>>
>> said before. I suspect that a more accurate treatment of the coaxial
>>
>> cable discharge taking account of these losses would show that the
>> time
>> constant for the discharge is not just RC but (R+r)C where r is some
>>
>> fraction of the resistance of wire and sheath.
>>
>> Archie Howie.
>>
>> n 2020-08-10 14:35, Malcolm Davidson wrote:
>>> Brian,
>>>
>>> in what way am I abusing the word "static". Here are two
>> definitions
>>> of the word from reputable dictionaries.
>>>
>>> 'staying [1] in one place [2] without moving [3], or not changing
>> [4]
>>> for a long [5] time [6]:'
>>>
>>> 'lacking in movement, action, or change,'
>>>
>>> I ask a reasonable question, but you refuse to answer. As I
>> suggested
>>> to Professor Howie, it's not for scientific reasons, but
>>> psychological, egotistical ones. I will ask the question again;
>>>
>>> How can the stored energy in a charged Capacitor go from 0 m/s to
>> the
>>> speed of light in 0 time?
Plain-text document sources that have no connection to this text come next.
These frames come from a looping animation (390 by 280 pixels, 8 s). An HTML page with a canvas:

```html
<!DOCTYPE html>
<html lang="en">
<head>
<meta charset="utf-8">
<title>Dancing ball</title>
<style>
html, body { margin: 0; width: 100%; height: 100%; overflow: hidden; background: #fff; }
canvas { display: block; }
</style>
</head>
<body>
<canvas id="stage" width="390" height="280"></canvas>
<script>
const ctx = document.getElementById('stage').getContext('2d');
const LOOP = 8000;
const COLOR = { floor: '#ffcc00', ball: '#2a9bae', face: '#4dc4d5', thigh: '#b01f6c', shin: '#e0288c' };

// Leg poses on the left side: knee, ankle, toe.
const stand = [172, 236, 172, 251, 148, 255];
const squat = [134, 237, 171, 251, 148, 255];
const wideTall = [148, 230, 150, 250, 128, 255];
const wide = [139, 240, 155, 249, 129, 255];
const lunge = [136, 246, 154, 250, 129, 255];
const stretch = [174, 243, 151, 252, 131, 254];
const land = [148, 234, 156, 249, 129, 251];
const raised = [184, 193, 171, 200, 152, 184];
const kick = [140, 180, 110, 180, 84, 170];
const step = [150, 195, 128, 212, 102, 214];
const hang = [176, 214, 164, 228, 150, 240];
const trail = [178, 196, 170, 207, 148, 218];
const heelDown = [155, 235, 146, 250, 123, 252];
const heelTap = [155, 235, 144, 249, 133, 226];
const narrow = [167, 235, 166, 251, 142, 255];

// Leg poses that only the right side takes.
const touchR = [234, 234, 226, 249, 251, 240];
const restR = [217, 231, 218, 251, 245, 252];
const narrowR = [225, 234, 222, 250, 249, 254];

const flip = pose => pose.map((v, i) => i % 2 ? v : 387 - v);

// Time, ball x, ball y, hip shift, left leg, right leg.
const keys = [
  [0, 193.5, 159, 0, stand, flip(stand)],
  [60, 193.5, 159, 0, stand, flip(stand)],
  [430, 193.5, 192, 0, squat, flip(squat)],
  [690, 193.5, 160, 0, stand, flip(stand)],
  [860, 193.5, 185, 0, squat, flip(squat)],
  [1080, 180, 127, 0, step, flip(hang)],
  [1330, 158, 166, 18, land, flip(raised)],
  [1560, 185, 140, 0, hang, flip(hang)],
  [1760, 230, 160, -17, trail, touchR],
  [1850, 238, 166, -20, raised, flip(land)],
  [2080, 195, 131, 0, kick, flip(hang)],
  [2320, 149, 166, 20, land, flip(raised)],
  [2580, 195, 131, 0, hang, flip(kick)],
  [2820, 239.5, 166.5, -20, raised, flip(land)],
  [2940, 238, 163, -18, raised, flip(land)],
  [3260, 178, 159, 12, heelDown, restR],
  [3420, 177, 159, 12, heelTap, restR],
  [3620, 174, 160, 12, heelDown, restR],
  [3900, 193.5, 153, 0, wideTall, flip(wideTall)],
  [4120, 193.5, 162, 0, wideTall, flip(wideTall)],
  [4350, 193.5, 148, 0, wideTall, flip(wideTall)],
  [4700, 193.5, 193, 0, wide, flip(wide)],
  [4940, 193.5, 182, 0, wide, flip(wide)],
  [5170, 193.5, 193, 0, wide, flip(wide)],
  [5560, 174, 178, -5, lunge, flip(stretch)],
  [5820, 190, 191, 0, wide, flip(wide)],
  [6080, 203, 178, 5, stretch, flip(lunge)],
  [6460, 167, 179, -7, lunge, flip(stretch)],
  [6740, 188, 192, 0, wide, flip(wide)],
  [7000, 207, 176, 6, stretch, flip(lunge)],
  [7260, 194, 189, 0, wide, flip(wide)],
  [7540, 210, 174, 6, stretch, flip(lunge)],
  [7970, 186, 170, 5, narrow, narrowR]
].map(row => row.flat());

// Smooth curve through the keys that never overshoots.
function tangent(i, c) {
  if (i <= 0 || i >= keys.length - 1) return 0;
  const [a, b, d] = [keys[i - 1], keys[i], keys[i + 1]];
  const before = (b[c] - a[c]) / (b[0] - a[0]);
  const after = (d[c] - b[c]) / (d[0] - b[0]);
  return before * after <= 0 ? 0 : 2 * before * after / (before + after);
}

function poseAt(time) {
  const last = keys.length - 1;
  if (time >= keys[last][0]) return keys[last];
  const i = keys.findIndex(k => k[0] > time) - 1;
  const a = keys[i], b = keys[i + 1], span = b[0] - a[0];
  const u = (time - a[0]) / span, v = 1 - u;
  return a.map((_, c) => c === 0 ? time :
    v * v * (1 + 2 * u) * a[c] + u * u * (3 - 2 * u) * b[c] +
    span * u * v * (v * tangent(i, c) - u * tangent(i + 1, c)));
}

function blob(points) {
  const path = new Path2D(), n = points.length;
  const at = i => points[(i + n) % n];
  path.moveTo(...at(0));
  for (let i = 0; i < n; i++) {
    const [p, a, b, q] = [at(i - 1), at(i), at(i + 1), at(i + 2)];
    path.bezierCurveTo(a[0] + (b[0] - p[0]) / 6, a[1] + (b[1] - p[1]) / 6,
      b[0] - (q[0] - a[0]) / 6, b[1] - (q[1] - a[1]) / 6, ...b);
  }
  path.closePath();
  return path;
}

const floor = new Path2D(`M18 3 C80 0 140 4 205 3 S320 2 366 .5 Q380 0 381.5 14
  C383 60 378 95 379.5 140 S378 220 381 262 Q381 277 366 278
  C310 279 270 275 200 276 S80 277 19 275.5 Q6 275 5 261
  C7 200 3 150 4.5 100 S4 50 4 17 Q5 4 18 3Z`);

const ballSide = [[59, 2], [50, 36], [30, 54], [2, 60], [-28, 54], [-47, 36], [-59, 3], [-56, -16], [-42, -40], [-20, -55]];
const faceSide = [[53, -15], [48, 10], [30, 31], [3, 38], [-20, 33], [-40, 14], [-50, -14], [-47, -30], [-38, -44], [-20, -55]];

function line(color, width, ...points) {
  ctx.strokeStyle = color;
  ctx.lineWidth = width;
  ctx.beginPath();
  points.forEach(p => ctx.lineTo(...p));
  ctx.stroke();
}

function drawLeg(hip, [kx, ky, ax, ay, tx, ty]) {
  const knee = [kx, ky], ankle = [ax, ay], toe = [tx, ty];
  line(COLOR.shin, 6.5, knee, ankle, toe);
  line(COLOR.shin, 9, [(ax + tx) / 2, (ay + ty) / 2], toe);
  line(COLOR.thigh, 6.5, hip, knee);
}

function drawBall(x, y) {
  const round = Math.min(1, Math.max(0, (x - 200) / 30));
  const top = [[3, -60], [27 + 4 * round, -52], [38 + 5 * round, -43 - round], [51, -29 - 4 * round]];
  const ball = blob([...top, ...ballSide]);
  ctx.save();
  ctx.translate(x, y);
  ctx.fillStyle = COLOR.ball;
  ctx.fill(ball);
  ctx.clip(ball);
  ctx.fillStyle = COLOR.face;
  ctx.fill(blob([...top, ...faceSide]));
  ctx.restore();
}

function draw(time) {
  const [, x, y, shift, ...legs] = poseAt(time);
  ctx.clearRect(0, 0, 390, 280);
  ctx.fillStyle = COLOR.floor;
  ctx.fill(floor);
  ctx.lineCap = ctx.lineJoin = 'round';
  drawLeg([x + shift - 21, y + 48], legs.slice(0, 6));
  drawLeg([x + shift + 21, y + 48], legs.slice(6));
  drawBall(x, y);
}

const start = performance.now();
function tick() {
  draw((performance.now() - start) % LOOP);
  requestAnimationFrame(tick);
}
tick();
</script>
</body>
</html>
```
As an adjunct to that question define
>> for me
>>> a region of space where c = 0 m's knowing that all regions of
>> space
>>> are defined by Mu and Epsilon?
>>>
>>> By the way accusatory statements about games etc. show that you
>> are
>>> fearful.
>>>
>>> thanks,
>>>
>>> Malcolm
>>>
>>> -------------------------
>>>
>>> From: Brian Josephson <bdj10@cam.ac.uk>
>>> Sent: Sunday, August 9, 2020 5:00 PM
>>> To: Malcolm Davidson <malcolmd3111@hotmail.com>
>>> Cc: Ivor Catt <ivorcatt@gmail.com>; tonydavies@ieee.org
>>> <tonydavies@ieee.org>; Alex Yakovlev
>> <alex.yakovlev@newcastle.ac.uk>;
>>> Archie Howie <ah30@cam.ac.uk>
>>> Subject: Re: Charging and Discharging of a Capacitor
>>>
>>> This is just more of your word-games and I’m afraid I have no
>> desire
>>> to participate in them.  You are abusing the word static.
>>>
>>> B,
>>>
>>>> On 9 Aug 2020, at 21:54, Malcolm Davidson
>> <malcolmd3111@hotmail.com>
>>> wrote:
>>>>
>>>> if there is a static field as you suggest prior to discharging,
>> how
>>> does the stored energy go from 0 m/s to speed c in zero seconds?
>>>
>>> ------
>>> Brian D. Josephson
>>> Emeritus Professor of Physics, University of Cambridge
>>> Director, Mind–Matter Unification Project
>>> Cavendish Laboratory, JJ Thomson Ave, Cambridge CB3 0HE, UK
>>> WWW: http://www.tcm.phy.cam.ac.uk/~bdj10
>>> Tel. +44(0)1223 337260
>>>
>>>
>>>
>>> ------
>>> [1] https://dictionary.cambridge.org/us/dictionary/english/stay
>>> [2] https://dictionary.cambridge.org/us/dictionary/english/place
>>> [3] https://dictionary.cambridge.org/us/dictionary/english/moving
>>> [4]
>> https://dictionary.cambridge.org/us/dictionary/english/changing
>>> [5] https://dictionary.cambridge.org/us/dictionary/english/long
>>> [6] https://dictionary.cambridge.org/us/dictionary/english/time
>
>  [1]
>
> Virus-free. www.avast.com [1]
>
>
>